Sometimes summary is appropriate. When your hero has to make a long journey, but the journey itself isn’t what’s important to the story, you could put “he traveled across the Atlantic that spring, and arrived in Boston…” and get on with the Boston story. But if his ship is attacked by pirates, then you don’t put “he traveled across the Atlantic that spring. The ship was attacked by pirates, but he fought valiantly beside the ship’s crew. The pirates were defeated, and a week later the ship arrived in Boston.”
No, no, no. Pirate attack? Valiant battle? That needs two or three whole scenes right there. At least.
Painful personal account: Years ago, in an early draft of my first novel, the fight scene in which the heroine was captured was about a page and a half and amounted to “they fought for a while, and then she was knocked out.” I’m exaggerating—it wasn’t quite that brief. But I had used narrative summary to skim over a critical turning point in the story. As my writing coach told me at the time “that is unacceptable.”
I needed to describe the whole thing, blow by blow. I didn’t want to. Fight scenes are hard to write, and I don’t enjoy them.
It took a whole afternoon, and a couple pots of tea, but I did it. I would write a sentence, get up, pace around, try to visualize the fight, go back write another sentence, repeat…and periodically realize half of what I had done was crap. Rewrite. Repeat. Wore me out. This is the hard work of writing, and it must be done, no matter how painful it is for us or our characters.

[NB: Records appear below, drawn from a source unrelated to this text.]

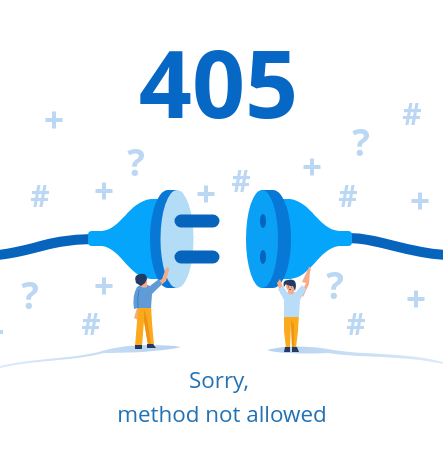
<!DOCTYPE html>
<html lang="en">
<head>
<meta charset="utf-8">
<title>405 – Method not allowed</title>
<style>
:root {
  --navy: #0667c5;
  --cable: #0764bd;
  --rim: #0878d6;
  --body: #05a5fb;
  --face: #b3dcf6;
  --mark: #bbd7f4;
  --ground: #cfe2f6;
  --text: #2372b4;
  --skin: #f6ab8b;
  --hair: #233a63;
  --denim: #5f9bd6;
  --shirt: #b9dcf8;
  --trousers: #fbaa1d;
  --trousers-shade: #ee9410;
}
* { box-sizing: border-box; margin: 0; }
html, body { width: 443px; height: 460px; overflow: hidden; background: #fff; }
.error-page { position: relative; width: 443px; height: 460px; overflow: hidden; font-family: "Open Sans", "Noto Sans", sans-serif; }
.scene { position: absolute; inset: 0; display: block; }
.code { position: absolute; top: 36px; left: 0; width: 437px; text-align: center; font-size: 93px; line-height: 93px; font-weight: 700; color: var(--navy); }
.message { position: absolute; top: 363px; left: 0; width: 444px; text-align: center; font-size: 22.4px; line-height: 34px; color: var(--text); }
.message span { display: block; white-space: nowrap; }
.message .apology { margin-left: -6px; }
.marks { fill: var(--mark); font-family: "Open Sans", sans-serif; font-weight: 700; text-anchor: middle; }
.hashes { font-size: 30px; }
.questions { font-size: 37px; }
</style>
</head>
<body>
<main class="error-page">
  <svg class="scene" width="443" height="460" viewBox="0 0 443 460" role="img" aria-label="Two people holding up the halves of an unplugged power cord">
    <defs>
      <path id="plus" d="M-2-8.500h4v6.500h6.500v4h-6.500v6.500h-4v-6.500h-6.500v-4h6.500z"/>
      <linearGradient id="ground-left"><stop stop-color="#dceaf9"/><stop offset="1" stop-color="#b5d2f0"/></linearGradient>
      <linearGradient id="ground-right"><stop stop-color="#b5d2f0"/><stop offset="1" stop-color="#dceaf9"/></linearGradient>
    </defs>

    <g class="marks">
      <use href="#plus" x="54" y="120"/>
      <use href="#plus" x="104" y="191"/>
      <use href="#plus" x="206" y="194"/>
      <use href="#plus" x="312" y="167"/>
      <use href="#plus" x="420" y="201"/>
      <use href="#plus" x="104" y="286"/>
      <use href="#plus" x="416" y="299"/>
      <rect x="0" y="330" width="3" height="4"/>
      <g class="hashes">
        <text x="412" y="125">#</text>
        <text x="241" y="192">#</text>
        <text x="40" y="207">#</text>
        <text x="348" y="207">#</text>
        <text x="91" y="335">#</text>
        <text x="356" y="335">#</text>
      </g>
      <g class="questions">
        <text x="136" y="176">?</text>
        <text x="361" y="156">?</text>
        <text x="30" y="309">?</text>
        <text x="335" y="299">?</text>
      </g>
    </g>

    <g class="ground">
      <path d="M0 366C40 357 75 359 102 351C125 344 160 344 181 347C160 352 125 353 104 353C75 361 40 359 0 368z" fill="url(#ground-left)"/>
      <path d="M267 350C285 345 310 346 328 349C355 355 405 352 443 362V364C405 355 355 358 328 353C305 354 280 354 267 350z" fill="url(#ground-right)"/>
    </g>

    <g class="plug">
      <path d="M-4 255C28 253 50 239 92 239" fill="none" stroke="var(--cable)" stroke-width="10"/>
      <path d="M92 231H102C122 229 128 202 151 199H176V279H151C128 277 122 249 102 246H92Q88 246 88 242V235Q88 231 92 231z" fill="var(--body)"/>
      <path d="M177 190H168C158 190 150 212 150 239S158 288 168 288H177z" fill="var(--rim)"/>
      <ellipse cx="177" cy="239" rx="16.500" ry="49" fill="var(--face)"/>
      <path d="M181 221H213M181 257H213" stroke="var(--cable)" stroke-width="13" stroke-linecap="round"/>
    </g>

    <g class="socket">
      <path d="M348 238C380 238 405 253 447 255" fill="none" stroke="var(--cable)" stroke-width="10"/>
      <path d="M266 199H290C312 202 318 229 339 231H348Q352 231 352 235V242Q352 246 348 246H339C318 249 312 277 290 279H266z" fill="var(--body)"/>
      <path d="M262 190H273C283 190 291 212 291 239S283 288 273 288H262z" fill="var(--rim)"/>
      <ellipse cx="262" cy="239" rx="16" ry="49" fill="#0aa0f6"/>
      <ellipse cx="263" cy="221" rx="3" ry="7" fill="var(--cable)"/>
      <ellipse cx="263" cy="257" rx="3" ry="7" fill="var(--cable)"/>
    </g>

    <g class="helper-left">
      <path d="M151 285L162 279L166 268Q169 265 169 270L166 281L153 292z" fill="var(--skin)"/>
      <path d="M137 308L134 318L138 320L142 309z" fill="var(--skin)"/>
      <path d="M138 305H151L152 323L154 345H148L144 321L142 346H135L137 322z" fill="var(--trousers)"/>
      <path d="M144 309L144 321L148 345H151L147 318z" fill="var(--trousers-shade)"/>
      <path d="M135 345H142V349H135zM147 344H153L156 348H147z" fill="var(--hair)"/>
      <path d="M137 287Q143 282 150 286L159 279L162 284L152 294L151 308H138L134 309Q132 296 137 287z" fill="var(--denim)"/>
      <path d="M139 290Q137 298 138 308" fill="none" stroke="#3c7dbd" stroke-width="1"/>
      <path d="M140 280H147V287Q143 289 140 286z" fill="var(--skin)"/>
      <path d="M136 283Q133 275 140 274Q147 273 147 279L145 283L141 286z" fill="var(--hair)"/>
    </g>

    <g class="helper-right">
      <path d="M281 294L277 283L280 279L284 290zM301 294L306 283L302 282L309 267Q312 267 310 272L309 284L303 297z" fill="var(--skin)"/>
      <path d="M284 314H299L298 331L296 348H292L291 323L290 348H286L284 331z" fill="var(--trousers)"/>
      <path d="M291 320L292 348H294L294 325z" fill="var(--trousers-shade)"/>
      <path d="M285 347H290V352H284zM292 347H297L299 352H292z" fill="var(--hair)"/>
      <path d="M278 289L283 286L287 292H296L302 285L306 289L300 300L299 317H284V300z" fill="var(--shirt)"/>
      <path d="M288 288H294V293Q291 296 288 293z" fill="var(--skin)"/>
      <ellipse cx="290" cy="286" rx="4" ry="5" fill="var(--skin)"/>
      <path d="M284 287Q282 280 288 280Q296 278 296 286L295 291L293 286Q288 286 286 284z" fill="var(--hair)"/>
      <path d="M288 287H289M291 287H292M289 289.500H291" stroke="var(--hair)" stroke-width=".6"/>
    </g>
  </svg>

  <h1 class="code">405</h1>
  <p class="message"><span class="apology">Sorry,</span><span>method not allowed</span></p>
</main>
</body>
</html>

Narrative summary simply cannot be used at crucial turning points. It is only appropriate for describing things that are not important to the story but that are necessary for the reader to make a transition from one part of the story to another.
Is it summary, or is it infodump?
Another place “telling” shows up in manuscripts is when the author (or a character in the story) starts explaining things. This can be done well, but it can also be deadly, which is why we often caution authors to Resist the Urge to Explain.
Sometimes it is efficient to just slip in a sentence or two summarizing some point. Let’s take our man on the ship to Boston. If these are the days leading up to the American Revolution, a sentence or two would be appropriate to orient the reader in the historical period. This could easily be done with a single line of introspection from the viewpoint character.
Since the rebels had dumped the East India Company’s tea into the harbor at Boston, his employer had sent him to insure the safety of their own ships.
The same information could be contained in a line of dialog between the traveler and the ship’s captain.
Done. Get on with the story. A long passage of summary about tea, taxes, and the rebellion would be inappropriate. That would be the kind of infodump I call a research report.
Next time: The difference between Abstract Storytelling and Full Dramatization.